**What is required**. Set every entry down again, unchanged, picture-free.

(Rendered images with source text)
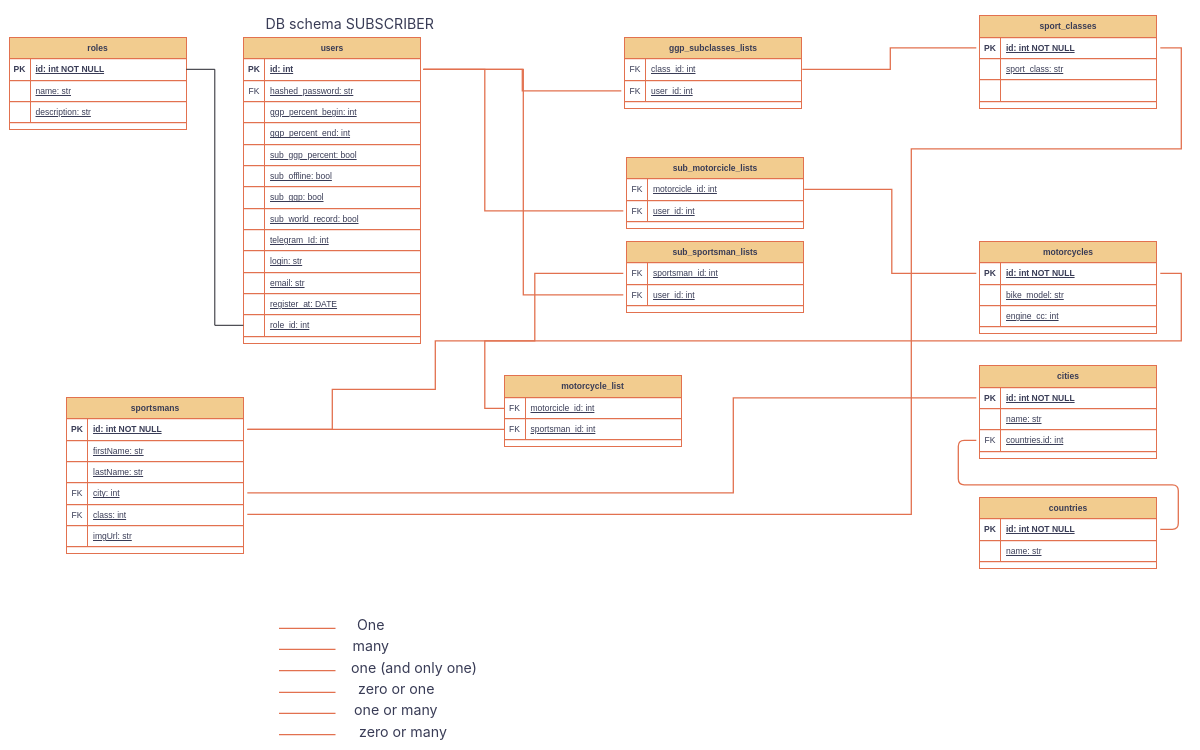
<!DOCTYPE html>
<html lang="en">
<head>
<meta charset="utf-8">
<title>DB schema SUBSCRIBER</title>
<style>
:root {
  --paper: #ffffff;
  --line: #e2714f;
  --line-soft: #f9dfd7;
  --head: #f2cc8f;
  --ink: #393c56;
  --strong-line: #24242c;
  --row: calc(64px / 3);
}
* { box-sizing: border-box; margin: 0; padding: 0; }
html, body { width: 1200px; height: 750px; overflow: hidden; background: var(--paper); }
.schema {
  position: relative; width: 1200px; height: 750px; overflow: hidden;
  color: var(--ink); font-family: "Liberation Sans", Arial, sans-serif; font-size: 8.53px;
}
.schema-title {
  position: absolute; left: 265.5px; top: 13.5px; white-space: nowrap;
  font: 400 14.2px/20px Inter, sans-serif;
}
.connectors { position: absolute; left: 0; top: 0; fill: none; stroke: var(--line); stroke-width: 1.3; }
.connectors .role-link { stroke: var(--strong-line); stroke-width: 1; }
.entity {
  position: absolute; width: 178px; background: var(--paper);
  border: solid var(--line); border-width: 0 1px 1px;
}
.entity::after {
  content: ""; display: block; height: 6px;
  border-top: 1px solid var(--line); box-shadow: inset 0 1px var(--line-soft);
}
.entity h2 {
  height: var(--row); border-top: 1px solid var(--line); background: var(--head);
  font-size: inherit; font-weight: 700; line-height: 21px; text-align: center;
}
.entity ul { list-style: none; }
.entity li {
  display: flex; height: var(--row); border-top: 1px solid var(--line);
  box-shadow: inset 0 1px var(--line-soft); line-height: 21px; white-space: nowrap;
}
.entity b { width: 21px; border-right: 1px solid var(--line); text-align: center; font-weight: 400; }
.entity span { padding-left: 5px; text-decoration: underline; }
.entity .primary b, .entity .primary span { font-weight: 700; }
.legend {
  position: absolute; left: 279px; top: 614px; list-style: none;
  font: 400 14.2px/21px Inter, sans-serif;
}
.legend li { height: var(--row); padding-left: var(--indent); white-space: nowrap; }
</style>
</head>
<body>
<main class="schema">
  <h1 class="schema-title">DB schema SUBSCRIBER</h1>

  <section class="entity" style="left:8.5px;top:37px">
    <h2>roles</h2>
    <ul>
      <li class="primary"><b>PK</b><span>id: int NOT NULL</span></li>
      <li><b></b><span>name: str</span></li>
      <li><b></b><span>description: str</span></li>
    </ul>
  </section>

  <section class="entity" style="left:243px;top:37px">
    <h2>users</h2>
    <ul>
      <li class="primary"><b>PK</b><span>id: int</span></li>
      <li><b>FK</b><span>hashed_password: str</span></li>
      <li><b></b><span>ggp_percent_begin: int</span></li>
      <li><b></b><span>ggp_percent_end: int</span></li>
      <li><b></b><span>sub_ggp_percent: bool</span></li>
      <li><b></b><span>sub_offline: bool</span></li>
      <li><b></b><span>sub_ggp: bool</span></li>
      <li><b></b><span>sub_world_record: bool</span></li>
      <li><b></b><span>telegram_Id: int</span></li>
      <li><b></b><span>login: str</span></li>
      <li><b></b><span>email: str</span></li>
      <li><b></b><span>register_at: DATE</span></li>
      <li><b></b><span>role_id: int</span></li>
    </ul>
  </section>

  <section class="entity" style="left:624px;top:37px">
    <h2>ggp_subclasses_lists</h2>
    <ul>
      <li><b>FK</b><span>class_id: int</span></li>
      <li><b>FK</b><span>user_id: int</span></li>
    </ul>
  </section>

  <section class="entity" style="left:979px;top:15.3px">
    <h2>sport_classes</h2>
    <ul>
      <li class="primary"><b>PK</b><span>id: int NOT NULL</span></li>
      <li><b></b><span>sport_class: str</span></li>
      <li><b></b><span></span></li>
    </ul>
  </section>

  <section class="entity" style="left:626px;top:157px">
    <h2>sub_motorcicle_lists</h2>
    <ul>
      <li><b>FK</b><span>motorcicle_id: int</span></li>
      <li><b>FK</b><span>user_id: int</span></li>
    </ul>
  </section>

  <section class="entity" style="left:626px;top:241px">
    <h2>sub_sportsman_lists</h2>
    <ul>
      <li><b>FK</b><span>sportsman_id: int</span></li>
      <li><b>FK</b><span>user_id: int</span></li>
    </ul>
  </section>

  <section class="entity" style="left:979px;top:241px">
    <h2>motorcycles</h2>
    <ul>
      <li class="primary"><b>PK</b><span>id: int NOT NULL</span></li>
      <li><b></b><span>bike_model: str</span></li>
      <li><b></b><span>engine_cc: int</span></li>
    </ul>
  </section>

  <section class="entity" style="left:503.5px;top:375.3px">
    <h2>motorcycle_list</h2>
    <ul>
      <li><b>FK</b><span>motorcicle_id: int</span></li>
      <li><b>FK</b><span>sportsman_id: int</span></li>
    </ul>
  </section>

  <section class="entity" style="left:979px;top:365.3px">
    <h2>cities</h2>
    <ul>
      <li class="primary"><b>PK</b><span>id: int NOT NULL</span></li>
      <li><b></b><span>name: str</span></li>
      <li><b>FK</b><span>countries.id: int</span></li>
    </ul>
  </section>

  <section class="entity" style="left:66px;top:397px">
    <h2>sportsmans</h2>
    <ul>
      <li class="primary"><b>PK</b><span>id: int NOT NULL</span></li>
      <li><b></b><span>firstName: str</span></li>
      <li><b></b><span>lastName: str</span></li>
      <li><b>FK</b><span>city: int</span></li>
      <li><b>FK</b><span>class: int</span></li>
      <li><b></b><span>imgUrl: str</span></li>
    </ul>
  </section>

  <section class="entity" style="left:979px;top:497px">
    <h2>countries</h2>
    <ul>
      <li class="primary"><b>PK</b><span>id: int NOT NULL</span></li>
      <li><b></b><span>name: str</span></li>
    </ul>
  </section>

  <svg class="connectors" width="1200" height="750" viewBox="0 0 1200 750" aria-hidden="true">
    <defs><path id="legend-line" d="M279 0H335.5"/></defs>
    <g class="relations" transform="translate(.3 .3)">
      <path class="role-link" d="M186 69H214.5V325H243"/>
      <path d="M423 69H522V90.5H621"/>
      <path d="M423 69H523V294.5H623"/>
      <path d="M423 69H484.5V210.5H623"/>
      <path d="M802 69H890V47.5H976"/>
      <path d="M1160 47.5H1181V148.5H911V514H247"/>
      <path d="M804 189H891.5V273H976"/>
      <path d="M1160 273H1181V340.5H484.5V408H504"/>
      <path d="M623 273H534.5V340.5H435V389H332V429H247"/>
      <path d="M504 429H247"/>
      <path d="M247 492.5H733V397.5H976"/>
      <path d="M976 440H964Q958 440 958 446V478.5Q958 484.5 964 484.5H1172Q1178 484.5 1178 490.5V523Q1178 529 1172 529H1160"/>
    </g>
    <g class="legend-lines">
      <use href="#legend-line" y="628.3"/>
      <use href="#legend-line" y="649.3"/>
      <use href="#legend-line" y="670.7"/>
      <use href="#legend-line" y="692.3"/>
      <use href="#legend-line" y="713.3"/>
      <use href="#legend-line" y="734.7"/>
    </g>
  </svg>

  <ul class="legend">
    <li style="--indent:78px">One</li>
    <li style="--indent:73.5px">many</li>
    <li style="--indent:72px">one (and only one)</li>
    <li style="--indent:79px">zero or one</li>
    <li style="--indent:75px">one or many</li>
    <li style="--indent:80px">zero or many</li>
  </ul>
</main>
</body>
</html>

**Result**.
<!DOCTYPE html>
<html lang="en">
<head>
<meta charset="utf-8">
<title>DB schema SUBSCRIBER</title>
<style>
:root {
  --paper: #ffffff;
  --line: #e2714f;
  --line-soft: #f9dfd7;
  --head: #f2cc8f;
  --ink: #393c56;
  --strong-line: #24242c;
  --row: calc(64px / 3);
}
* { box-sizing: border-box; margin: 0; padding: 0; }
html, body { width: 1200px; height: 750px; overflow: hidden; background: var(--paper); }
.schema {
  position: relative; width: 1200px; height: 750px; overflow: hidden;
  color: var(--ink); font-family: "Liberation Sans", Arial, sans-serif; font-size: 8.53px;
}
.schema-title {
  position: absolute; left: 265.5px; top: 13.5px; white-space: nowrap;
  font: 400 14.2px/20px Inter, sans-serif;
}
.connectors { position: absolute; left: 0; top: 0; fill: none; stroke: var(--line); stroke-width: 1.3; }
.connectors .role-link { stroke: var(--strong-line); stroke-width: 1; }
.entity {
  position: absolute; width: 178px; background: var(--paper);
  border: solid var(--line); border-width: 0 1px 1px;
}
.entity::after {
  content: ""; display: block; height: 6px;
  border-top: 1px solid var(--line); box-shadow: inset 0 1px var(--line-soft);
}
.entity h2 {
  height: var(--row); border-top: 1px solid var(--line); background: var(--head);
  font-size: inherit; font-weight: 700; line-height: 21px; text-align: center;
}
.entity ul { list-style: none; }
.entity li {
  display: flex; height: var(--row); border-top: 1px solid var(--line);
  box-shadow: inset 0 1px var(--line-soft); line-height: 21px; white-space: nowrap;
}
.entity b { width: 21px; border-right: 1px solid var(--line); text-align: center; font-weight: 400; }
.entity span { padding-left: 5px; text-decoration: underline; }
.entity .primary b, .entity .primary span { font-weight: 700; }
.legend {
  position: absolute; left: 279px; top: 614px; list-style: none;
  font: 400 14.2px/21px Inter, sans-serif;
}
.legend li { height: var(--row); padding-left: var(--indent); white-space: nowrap; }
</style>
</head>
<body>
<main class="schema">
  <h1 class="schema-title">DB schema SUBSCRIBER</h1>

  <section class="entity" style="left:8.5px;top:37px">
    <h2>roles</h2>
    <ul>
      <li class="primary"><b>PK</b><span>id: int NOT NULL</span></li>
      <li><b></b><span>name: str</span></li>
      <li><b></b><span>description: str</span></li>
    </ul>
  </section>

  <section class="entity" style="left:243px;top:37px">
    <h2>users</h2>
    <ul>
      <li class="primary"><b>PK</b><span>id: int</span></li>
      <li><b>FK</b><span>hashed_password: str</span></li>
      <li><b></b><span>ggp_percent_begin: int</span></li>
      <li><b></b><span>ggp_percent_end: int</span></li>
      <li><b></b><span>sub_ggp_percent: bool</span></li>
      <li><b></b><span>sub_offline: bool</span></li>
      <li><b></b><span>sub_ggp: bool</span></li>
      <li><b></b><span>sub_world_record: bool</span></li>
      <li><b></b><span>telegram_Id: int</span></li>
      <li><b></b><span>login: str</span></li>
      <li><b></b><span>email: str</span></li>
      <li><b></b><span>register_at: DATE</span></li>
      <li><b></b><span>role_id: int</span></li>
    </ul>
  </section>

  <section class="entity" style="left:624px;top:37px">
    <h2>ggp_subclasses_lists</h2>
    <ul>
      <li><b>FK</b><span>class_id: int</span></li>
      <li><b>FK</b><span>user_id: int</span></li>
    </ul>
  </section>

  <section class="entity" style="left:979px;top:15.3px">
    <h2>sport_classes</h2>
    <ul>
      <li class="primary"><b>PK</b><span>id: int NOT NULL</span></li>
      <li><b></b><span>sport_class: str</span></li>
      <li><b></b><span></span></li>
    </ul>
  </section>

  <section class="entity" style="left:626px;top:157px">
    <h2>sub_motorcicle_lists</h2>
    <ul>
      <li><b>FK</b><span>motorcicle_id: int</span></li>
      <li><b>FK</b><span>user_id: int</span></li>
    </ul>
  </section>

  <section class="entity" style="left:626px;top:241px">
    <h2>sub_sportsman_lists</h2>
    <ul>
      <li><b>FK</b><span>sportsman_id: int</span></li>
      <li><b>FK</b><span>user_id: int</span></li>
    </ul>
  </section>

  <section class="entity" style="left:979px;top:241px">
    <h2>motorcycles</h2>
    <ul>
      <li class="primary"><b>PK</b><span>id: int NOT NULL</span></li>
      <li><b></b><span>bike_model: str</span></li>
      <li><b></b><span>engine_cc: int</span></li>
    </ul>
  </section>

  <section class="entity" style="left:503.5px;top:375.3px">
    <h2>motorcycle_list</h2>
    <ul>
      <li><b>FK</b><span>motorcicle_id: int</span></li>
      <li><b>FK</b><span>sportsman_id: int</span></li>
    </ul>
  </section>

  <section class="entity" style="left:979px;top:365.3px">
    <h2>cities</h2>
    <ul>
      <li class="primary"><b>PK</b><span>id: int NOT NULL</span></li>
      <li><b></b><span>name: str</span></li>
      <li><b>FK</b><span>countries.id: int</span></li>
    </ul>
  </section>

  <section class="entity" style="left:66px;top:397px">
    <h2>sportsmans</h2>
    <ul>
      <li class="primary"><b>PK</b><span>id: int NOT NULL</span></li>
      <li><b></b><span>firstName: str</span></li>
      <li><b></b><span>lastName: str</span></li>
      <li><b>FK</b><span>city: int</span></li>
      <li><b>FK</b><span>class: int</span></li>
      <li><b></b><span>imgUrl: str</span></li>
    </ul>
  </section>

  <section class="entity" style="left:979px;top:497px">
    <h2>countries</h2>
    <ul>
      <li class="primary"><b>PK</b><span>id: int NOT NULL</span></li>
      <li><b></b><span>name: str</span></li>
    </ul>
  </section>

  <svg class="connectors" width="1200" height="750" viewBox="0 0 1200 750" aria-hidden="true">
    <defs><path id="legend-line" d="M279 0H335.5"/></defs>
    <g class="relations" transform="translate(.3 .3)">
      <path class="role-link" d="M186 69H214.5V325H243"/>
      <path d="M423 69H522V90.5H621"/>
      <path d="M423 69H523V294.5H623"/>
      <path d="M423 69H484.5V210.5H623"/>
      <path d="M802 69H890V47.5H976"/>
      <path d="M1160 47.5H1181V148.5H911V514H247"/>
      <path d="M804 189H891.5V273H976"/>
      <path d="M1160 273H1181V340.5H484.5V408H504"/>
      <path d="M623 273H534.5V340.5H435V389H332V429H247"/>
      <path d="M504 429H247"/>
      <path d="M247 492.5H733V397.5H976"/>
      <path d="M976 440H964Q958 440 958 446V478.5Q958 484.5 964 484.5H1172Q1178 484.5 1178 490.5V523Q1178 529 1172 529H1160"/>
    </g>
    <g class="legend-lines">
      <use href="#legend-line" y="628.3"/>
      <use href="#legend-line" y="649.3"/>
      <use href="#legend-line" y="670.7"/>
      <use href="#legend-line" y="692.3"/>
      <use href="#legend-line" y="713.3"/>
      <use href="#legend-line" y="734.7"/>
    </g>
  </svg>

  <ul class="legend">
    <li style="--indent:78px">One</li>
    <li style="--indent:73.5px">many</li>
    <li style="--indent:72px">one (and only one)</li>
    <li style="--indent:79px">zero or one</li>
    <li style="--indent:75px">one or many</li>
    <li style="--indent:80px">zero or many</li>
  </ul>
</main>
</body>
</html>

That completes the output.